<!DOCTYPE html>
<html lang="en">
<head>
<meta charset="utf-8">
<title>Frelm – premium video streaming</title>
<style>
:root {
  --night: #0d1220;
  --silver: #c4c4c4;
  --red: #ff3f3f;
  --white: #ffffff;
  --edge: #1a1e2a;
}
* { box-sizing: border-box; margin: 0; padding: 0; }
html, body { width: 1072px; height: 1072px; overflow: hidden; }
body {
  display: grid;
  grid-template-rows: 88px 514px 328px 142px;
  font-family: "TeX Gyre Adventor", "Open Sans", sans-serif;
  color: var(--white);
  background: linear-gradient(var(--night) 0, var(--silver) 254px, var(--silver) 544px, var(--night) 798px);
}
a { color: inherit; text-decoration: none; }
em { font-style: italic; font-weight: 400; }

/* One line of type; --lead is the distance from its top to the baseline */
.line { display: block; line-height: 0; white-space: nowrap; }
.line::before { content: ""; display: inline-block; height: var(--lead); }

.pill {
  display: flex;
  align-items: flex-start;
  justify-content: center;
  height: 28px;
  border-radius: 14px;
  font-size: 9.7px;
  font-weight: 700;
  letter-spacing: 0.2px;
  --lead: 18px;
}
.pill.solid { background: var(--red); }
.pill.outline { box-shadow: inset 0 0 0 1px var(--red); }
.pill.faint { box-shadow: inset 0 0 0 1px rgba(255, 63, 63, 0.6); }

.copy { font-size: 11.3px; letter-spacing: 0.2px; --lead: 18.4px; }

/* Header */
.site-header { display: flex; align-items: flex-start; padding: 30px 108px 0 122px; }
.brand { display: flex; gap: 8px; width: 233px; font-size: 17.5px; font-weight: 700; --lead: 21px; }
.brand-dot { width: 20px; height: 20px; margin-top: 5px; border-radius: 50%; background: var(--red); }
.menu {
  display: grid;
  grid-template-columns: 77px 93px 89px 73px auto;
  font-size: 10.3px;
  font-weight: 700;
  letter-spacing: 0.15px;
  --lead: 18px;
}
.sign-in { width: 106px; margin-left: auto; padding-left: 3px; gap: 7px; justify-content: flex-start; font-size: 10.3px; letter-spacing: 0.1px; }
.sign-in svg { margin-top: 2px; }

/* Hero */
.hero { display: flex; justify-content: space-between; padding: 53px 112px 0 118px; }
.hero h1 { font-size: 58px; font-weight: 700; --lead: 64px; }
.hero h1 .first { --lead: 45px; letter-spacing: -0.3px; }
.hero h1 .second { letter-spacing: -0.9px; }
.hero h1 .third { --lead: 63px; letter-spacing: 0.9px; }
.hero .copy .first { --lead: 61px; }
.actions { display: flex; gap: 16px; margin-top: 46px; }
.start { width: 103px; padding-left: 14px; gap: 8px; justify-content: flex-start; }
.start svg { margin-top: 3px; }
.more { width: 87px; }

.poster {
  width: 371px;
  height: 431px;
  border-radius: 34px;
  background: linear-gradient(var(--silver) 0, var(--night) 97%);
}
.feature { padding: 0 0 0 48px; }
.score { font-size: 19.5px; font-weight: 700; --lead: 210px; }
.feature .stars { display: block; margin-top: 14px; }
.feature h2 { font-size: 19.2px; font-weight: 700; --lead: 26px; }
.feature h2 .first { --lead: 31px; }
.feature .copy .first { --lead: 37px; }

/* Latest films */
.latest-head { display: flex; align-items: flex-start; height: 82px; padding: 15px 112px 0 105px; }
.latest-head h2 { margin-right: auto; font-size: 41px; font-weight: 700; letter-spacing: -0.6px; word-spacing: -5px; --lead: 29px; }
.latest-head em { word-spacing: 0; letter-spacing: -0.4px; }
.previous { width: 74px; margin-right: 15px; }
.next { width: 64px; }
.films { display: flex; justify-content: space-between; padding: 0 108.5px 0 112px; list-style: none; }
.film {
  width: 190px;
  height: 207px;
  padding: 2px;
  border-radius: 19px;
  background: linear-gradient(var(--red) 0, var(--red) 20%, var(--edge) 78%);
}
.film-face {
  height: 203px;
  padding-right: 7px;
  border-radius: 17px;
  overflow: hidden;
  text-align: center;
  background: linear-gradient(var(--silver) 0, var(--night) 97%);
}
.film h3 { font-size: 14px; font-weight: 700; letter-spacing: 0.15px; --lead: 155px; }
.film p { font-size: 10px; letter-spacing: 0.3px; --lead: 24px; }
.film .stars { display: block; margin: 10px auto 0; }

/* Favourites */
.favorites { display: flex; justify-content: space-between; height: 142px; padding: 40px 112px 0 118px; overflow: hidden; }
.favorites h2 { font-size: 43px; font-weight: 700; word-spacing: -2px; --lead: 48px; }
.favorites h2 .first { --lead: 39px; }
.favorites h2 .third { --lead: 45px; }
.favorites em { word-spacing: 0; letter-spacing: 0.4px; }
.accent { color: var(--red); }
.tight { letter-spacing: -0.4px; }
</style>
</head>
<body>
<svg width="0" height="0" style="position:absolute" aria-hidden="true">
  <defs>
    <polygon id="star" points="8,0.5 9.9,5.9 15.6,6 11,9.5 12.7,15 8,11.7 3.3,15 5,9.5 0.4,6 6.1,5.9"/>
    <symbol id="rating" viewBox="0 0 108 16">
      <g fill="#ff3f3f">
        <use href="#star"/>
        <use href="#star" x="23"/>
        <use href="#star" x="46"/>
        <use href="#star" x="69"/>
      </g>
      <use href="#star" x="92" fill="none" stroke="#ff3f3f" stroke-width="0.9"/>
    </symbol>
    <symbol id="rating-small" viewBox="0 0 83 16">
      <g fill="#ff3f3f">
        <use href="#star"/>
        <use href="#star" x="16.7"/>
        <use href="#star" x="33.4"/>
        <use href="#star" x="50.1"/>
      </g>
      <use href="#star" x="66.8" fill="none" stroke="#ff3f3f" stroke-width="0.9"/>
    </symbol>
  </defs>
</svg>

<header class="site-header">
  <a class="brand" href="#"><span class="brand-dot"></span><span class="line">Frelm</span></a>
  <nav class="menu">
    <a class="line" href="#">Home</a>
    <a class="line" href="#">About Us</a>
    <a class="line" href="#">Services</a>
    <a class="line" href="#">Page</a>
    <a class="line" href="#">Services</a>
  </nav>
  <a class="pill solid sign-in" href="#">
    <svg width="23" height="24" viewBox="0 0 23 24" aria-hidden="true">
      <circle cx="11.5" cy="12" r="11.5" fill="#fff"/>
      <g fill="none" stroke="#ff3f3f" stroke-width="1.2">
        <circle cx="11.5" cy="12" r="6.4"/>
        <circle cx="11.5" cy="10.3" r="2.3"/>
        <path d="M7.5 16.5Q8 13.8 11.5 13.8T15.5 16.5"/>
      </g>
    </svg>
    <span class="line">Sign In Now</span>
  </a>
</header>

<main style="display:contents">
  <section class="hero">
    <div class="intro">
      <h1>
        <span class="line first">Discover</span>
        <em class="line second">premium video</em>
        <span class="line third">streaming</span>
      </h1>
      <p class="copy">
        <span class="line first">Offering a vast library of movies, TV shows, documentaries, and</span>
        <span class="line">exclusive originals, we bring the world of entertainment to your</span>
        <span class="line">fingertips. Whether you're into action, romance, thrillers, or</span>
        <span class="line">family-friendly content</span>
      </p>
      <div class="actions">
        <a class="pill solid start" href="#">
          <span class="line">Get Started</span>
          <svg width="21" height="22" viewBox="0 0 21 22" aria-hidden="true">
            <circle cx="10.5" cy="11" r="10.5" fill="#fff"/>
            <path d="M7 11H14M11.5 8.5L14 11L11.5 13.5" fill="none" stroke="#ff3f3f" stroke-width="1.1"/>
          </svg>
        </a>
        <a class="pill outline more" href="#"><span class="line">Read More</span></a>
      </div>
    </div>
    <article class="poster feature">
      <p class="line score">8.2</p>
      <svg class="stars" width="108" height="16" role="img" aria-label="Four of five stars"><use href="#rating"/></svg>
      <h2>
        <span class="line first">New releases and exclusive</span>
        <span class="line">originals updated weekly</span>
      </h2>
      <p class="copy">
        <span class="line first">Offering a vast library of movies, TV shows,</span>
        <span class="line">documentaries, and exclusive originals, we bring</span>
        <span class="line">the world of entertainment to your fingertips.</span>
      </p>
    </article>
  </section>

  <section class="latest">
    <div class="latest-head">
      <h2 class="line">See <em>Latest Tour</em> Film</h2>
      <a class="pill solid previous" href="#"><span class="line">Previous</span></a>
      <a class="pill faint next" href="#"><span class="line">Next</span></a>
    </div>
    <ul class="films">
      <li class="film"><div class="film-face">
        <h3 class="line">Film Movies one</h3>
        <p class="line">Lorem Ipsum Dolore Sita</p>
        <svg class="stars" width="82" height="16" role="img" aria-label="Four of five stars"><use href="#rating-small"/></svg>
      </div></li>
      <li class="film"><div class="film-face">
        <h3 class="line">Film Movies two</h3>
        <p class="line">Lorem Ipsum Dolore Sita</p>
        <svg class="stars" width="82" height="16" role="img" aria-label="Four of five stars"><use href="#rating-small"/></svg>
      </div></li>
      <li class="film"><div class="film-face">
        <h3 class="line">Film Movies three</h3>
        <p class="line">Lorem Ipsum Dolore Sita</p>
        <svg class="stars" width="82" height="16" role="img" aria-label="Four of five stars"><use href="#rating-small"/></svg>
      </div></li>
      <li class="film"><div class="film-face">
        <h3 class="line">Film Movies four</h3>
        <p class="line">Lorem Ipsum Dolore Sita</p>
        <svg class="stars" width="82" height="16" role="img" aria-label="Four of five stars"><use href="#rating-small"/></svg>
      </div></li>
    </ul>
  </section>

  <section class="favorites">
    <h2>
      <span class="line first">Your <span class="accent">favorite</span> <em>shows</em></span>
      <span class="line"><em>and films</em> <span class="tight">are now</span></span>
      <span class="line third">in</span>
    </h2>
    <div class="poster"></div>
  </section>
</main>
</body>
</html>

■ ■ ■ ■ ■ ■ ■

§ Work instructions
Scan the records above for the word "pill" and return every line where it occurs.

§ Response
.pill {
.pill.solid { background: var(--red); }
.pill.outline { box-shadow: inset 0 0 0 1px var(--red); }
.pill.faint { box-shadow: inset 0 0 0 1px rgba(255, 63, 63, 0.6); }
  <a class="pill solid sign-in" href="#">
        <a class="pill solid start" href="#">
        <a class="pill outline more" href="#"><span class="line">Read More</span></a>
      <a class="pill solid previous" href="#"><span class="line">Previous</span></a>
      <a class="pill faint next" href="#"><span class="line">Next</span></a>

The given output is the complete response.